Calcium - Regular yoghurt has about three times the calcium of Greek yogurt. Both are still considered good sources of calcium, but if you are at risk for osteoporosis you may want to stick to regular yoghurt for its bone-building benefits.

Salt (Sodium)  - Greek yoghurt has half the sodium of regular yogurt.

Calories - Plain, fat-free versions of Greek and regular yoghurt have a similar calorie count per serving, but added sugars can significantly increase the calories of either variety.

Cost - Unfortunately, you will spend more money on Greek yogurt. This is due to increased customer demand, since Greek yogurt's taste, texture and nutritional profile is usually the preferred choice. Greek yoghurt also costs more because the extra straining requires much more milk, thus it's a more concentrated source of protein.

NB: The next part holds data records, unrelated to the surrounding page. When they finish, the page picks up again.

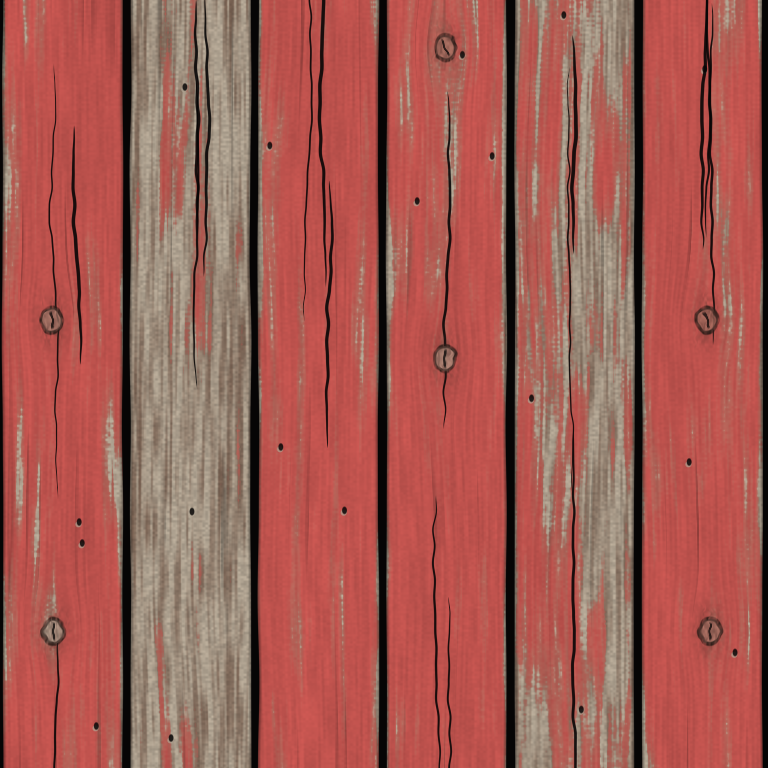
A Shadertoy shader for this texture:

```glsl
const float PLANKS = 6.0;
const vec3 PAINT = vec3(0.73, 0.315, 0.295);
const vec3 FADED = vec3(0.64, 0.39, 0.34);
const vec3 WOOD_DARK = vec3(0.47, 0.38, 0.32);
const vec3 WOOD_PALE = vec3(0.69, 0.64, 0.57);
const vec3 STAIN = vec3(0.28, 0.18, 0.15);
const vec3 GAP = vec3(0.025, 0.02, 0.02);

float hash(vec2 p) {
    return fract(sin(dot(p, vec2(127.1, 311.7))) * 43758.5);
}

float noise(vec2 p) {
    vec2 i = floor(p), f = fract(p);
    f = f * f * (3.0 - 2.0 * f);
    return mix(mix(hash(i), hash(i + vec2(1, 0)), f.x),
               mix(hash(i + vec2(0, 1)), hash(i + vec2(1, 1)), f.x), f.y);
}

float fbm(vec2 p) {
    float sum = 0.0, amp = 0.533;
    for (int i = 0; i < 4; i++) {
        sum += amp * noise(p);
        p = p * 2.03 + 17.3;
        amp *= 0.5;
    }
    return sum;
}

// Tapered vertical split; x is measured in plank widths
float crack(vec2 p, float id, float k, float px) {
    vec2 seed = vec2(id, k * 5.0 + 2.0);
    float len = mix(0.22, 0.6, hash(seed));
    float start = mix(-0.15, 0.75, hash(seed + 31.0));
    float t = (p.y - start) / len;
    float taper = sqrt(max(0.0, 4.0 * t * (1.0 - t)));
    float path = mix(0.42, 0.62, hash(seed + 57.0))
               + 0.07 * (noise(vec2(id * 9.0 + k, p.y * 7.0)) - 0.5)
               + 0.02 * (noise(vec2(id * 3.0 + k, p.y * 45.0)) - 0.5);
    float width = mix(0.006, 0.015, hash(seed + 83.0)) * taper;
    return (1.0 - smoothstep(width - px, width + px, abs(p.x - path))) * smoothstep(0.0, 0.3, taper);
}

// Knots sit in pairs on planks 0, 3 and 5
vec2 knotCentre(float id, float k) {
    float raised = step(abs(id - 3.0), 0.1);
    float x = 0.44 + 0.022 * id + 0.05 * (hash(vec2(id, k)) - 0.5);
    return vec2(x, 0.583 - 0.405 * k + 0.355 * raised);
}

float hasKnots(float id) {
    return max(step(abs(mod(id, 3.0)), 0.1) * step(id, 4.0), step(abs(id - 5.0), 0.1));
}

vec3 addKnot(vec3 col, vec2 q, float seed, float px) {
    q.x += 0.004 * (noise(q * 130.0 + seed) - 0.5);
    float r = length(q * vec2(1.0, 0.82));
    float radius = 0.0135;
    float rough = noise(q * vec2(420.0, 180.0) + seed);
    float halo = exp(-dot(q * vec2(50.0, 30.0), q * vec2(50.0, 30.0)));
    col = mix(col, STAIN, 0.5 * halo * rough);
    vec3 core = mix(FADED, WOOD_PALE, hash(vec2(seed, 4.0))) * (0.7 + 0.4 * rough);
    col = mix(col, core, 0.85 * (1.0 - smoothstep(radius - px, radius + px, r)));
    float rim = 1.0 - smoothstep(0.001, 0.0015 + 2.0 * px, abs(r - radius));
    col = mix(col, STAIN * 0.6, rim * (0.35 + 0.6 * rough));
    float split = abs(q.x + q.y * (hash(vec2(seed, 8.0)) - 0.5));
    split = 1.0 - smoothstep(0.0008, 0.0008 + 1.5 * px, split);
    return mix(col, GAP, 0.75 * split * (1.0 - smoothstep(0.007, 0.011, r)));
}

vec3 addHole(vec3 col, vec2 q, float px) {
    float r = length(q * vec2(1.0, 0.65));
    col = mix(col, WOOD_PALE, 0.7 * (1.0 - smoothstep(0.003, 0.003 + 2.0 * px, length(q + vec2(0.001, 0.003)))));
    return mix(col, GAP, 0.85 * (1.0 - smoothstep(0.0022, 0.0022 + 2.0 * px, r)));
}

void mainImage(out vec4 fragColor, in vec2 fragCoord) {
    vec2 uv = fragCoord / iResolution.xy;
    float px = 0.7 / iResolution.y;
    float x = uv.x * PLANKS + 0.012;
    float id = floor(x);
    vec2 p = vec2(fract(x), uv.y);
    float knotted = hasKnots(id);

    // Grain bends around the knots
    vec2 g = p;
    for (float k = 0.0; k < 2.0; k++) {
        vec2 d = p - knotCentre(id, k);
        g.x -= knotted * 0.6 * d.x * exp(-dot(d * vec2(5.0, 18.0), d * vec2(5.0, 18.0)));
    }
    g.x += 0.06 * (noise(vec2(id * 5.0 + p.x * 2.0, p.y * 4.0)) - 0.5) + id * 13.0;
    float fine = noise(g * vec2(52.0, 16.0));
    float streak = fbm(g * vec2(14.0, 5.0));
    float broad = fbm(g * vec2(3.0, 4.0) + 40.0);
    float grit = noise(uv * vec2(260.0, 330.0));

    // Paint wears off two planks and along every plank edge
    float worn = step(abs(mod(id, 3.0) - 1.0), 0.1) * (1.15 - 0.15 * id);
    float side = 0.5 - abs(p.x - 0.5);
    float wear = 0.45 * broad + 0.47 * streak + 0.08 * fine + 0.05 * (grit - 0.5);
    wear += worn * (0.17 + 0.28 * (0.5 - side)) + 0.15 * (1.0 - smoothstep(0.03, 0.085, side));
    float bare = smoothstep(0.61, 0.68, wear);

    vec3 paint = mix(PAINT, FADED, smoothstep(0.5, 0.64, wear) * 0.8);
    paint *= 0.88 + 0.12 * fine + 0.12 * broad + 0.06 * grit;
    vec3 wood = mix(WOOD_DARK, WOOD_PALE, smoothstep(0.15, 0.75, 0.5 * fine + 0.5 * streak));
    wood *= 0.9 + 0.18 * grit;
    vec3 col = mix(paint, wood, bare);

    // Hairlines, splits, knots and nail holes
    float hair = smoothstep(0.8, 0.95, noise(g * vec2(28.0, 3.0) + 70.0));
    col *= 1.0 - 0.3 * hair * fine;
    for (float k = 0.0; k < 3.0; k++) {
        col = mix(col, GAP, 0.9 * crack(p, id, k, px * PLANKS));
        vec2 hole = vec2(0.12 + 0.76 * hash(vec2(id, k + 20.0)), hash(vec2(id + 9.0, k)));
        col = addHole(col, (p - hole) / vec2(PLANKS, 1.0), px);
    }
    for (float k = 0.0; k < 2.0; k++) {
        vec2 q = (p - knotCentre(id, k)) / vec2(PLANKS, 1.0);
        col = mix(col, addKnot(col, q, id * 2.0 + k, px), knotted);
    }

    // Uneven dark gaps between planks
    float edge = side + 0.016 * (noise(vec2(floor(x + 0.5) * 8.0 + step(0.5, p.x) * 3.0, p.y * 9.0)) - 0.5);
    col *= mix(0.65, 1.0, smoothstep(0.03, 0.06, edge));
    float aa = px * PLANKS;
    col = mix(GAP, col, smoothstep(0.031 - aa, 0.031 + aa, edge));
    fragColor = vec4(col, 1.0);
}
```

Texture - Greek yoghurt is much thicker and creamier than regular yoghurt because it is strained more.

Cooking - Greek yoghurt can also be used in cooking as it does not curdle when heated like regular yogurt.

How do you make your own fat-free Greek yoghurt?

Take the portion size you are allowed eg 175 ml plain regular fat-free yoghurt on Simeon B and strain through cheesecloth or coffee filter overnight and you have Greek yoghurt!

You can look forward to the new Slender Wonder Cooking Book where we will show you how to incorporate both types of yoghurt in mouth-watering recipes!

View All Articles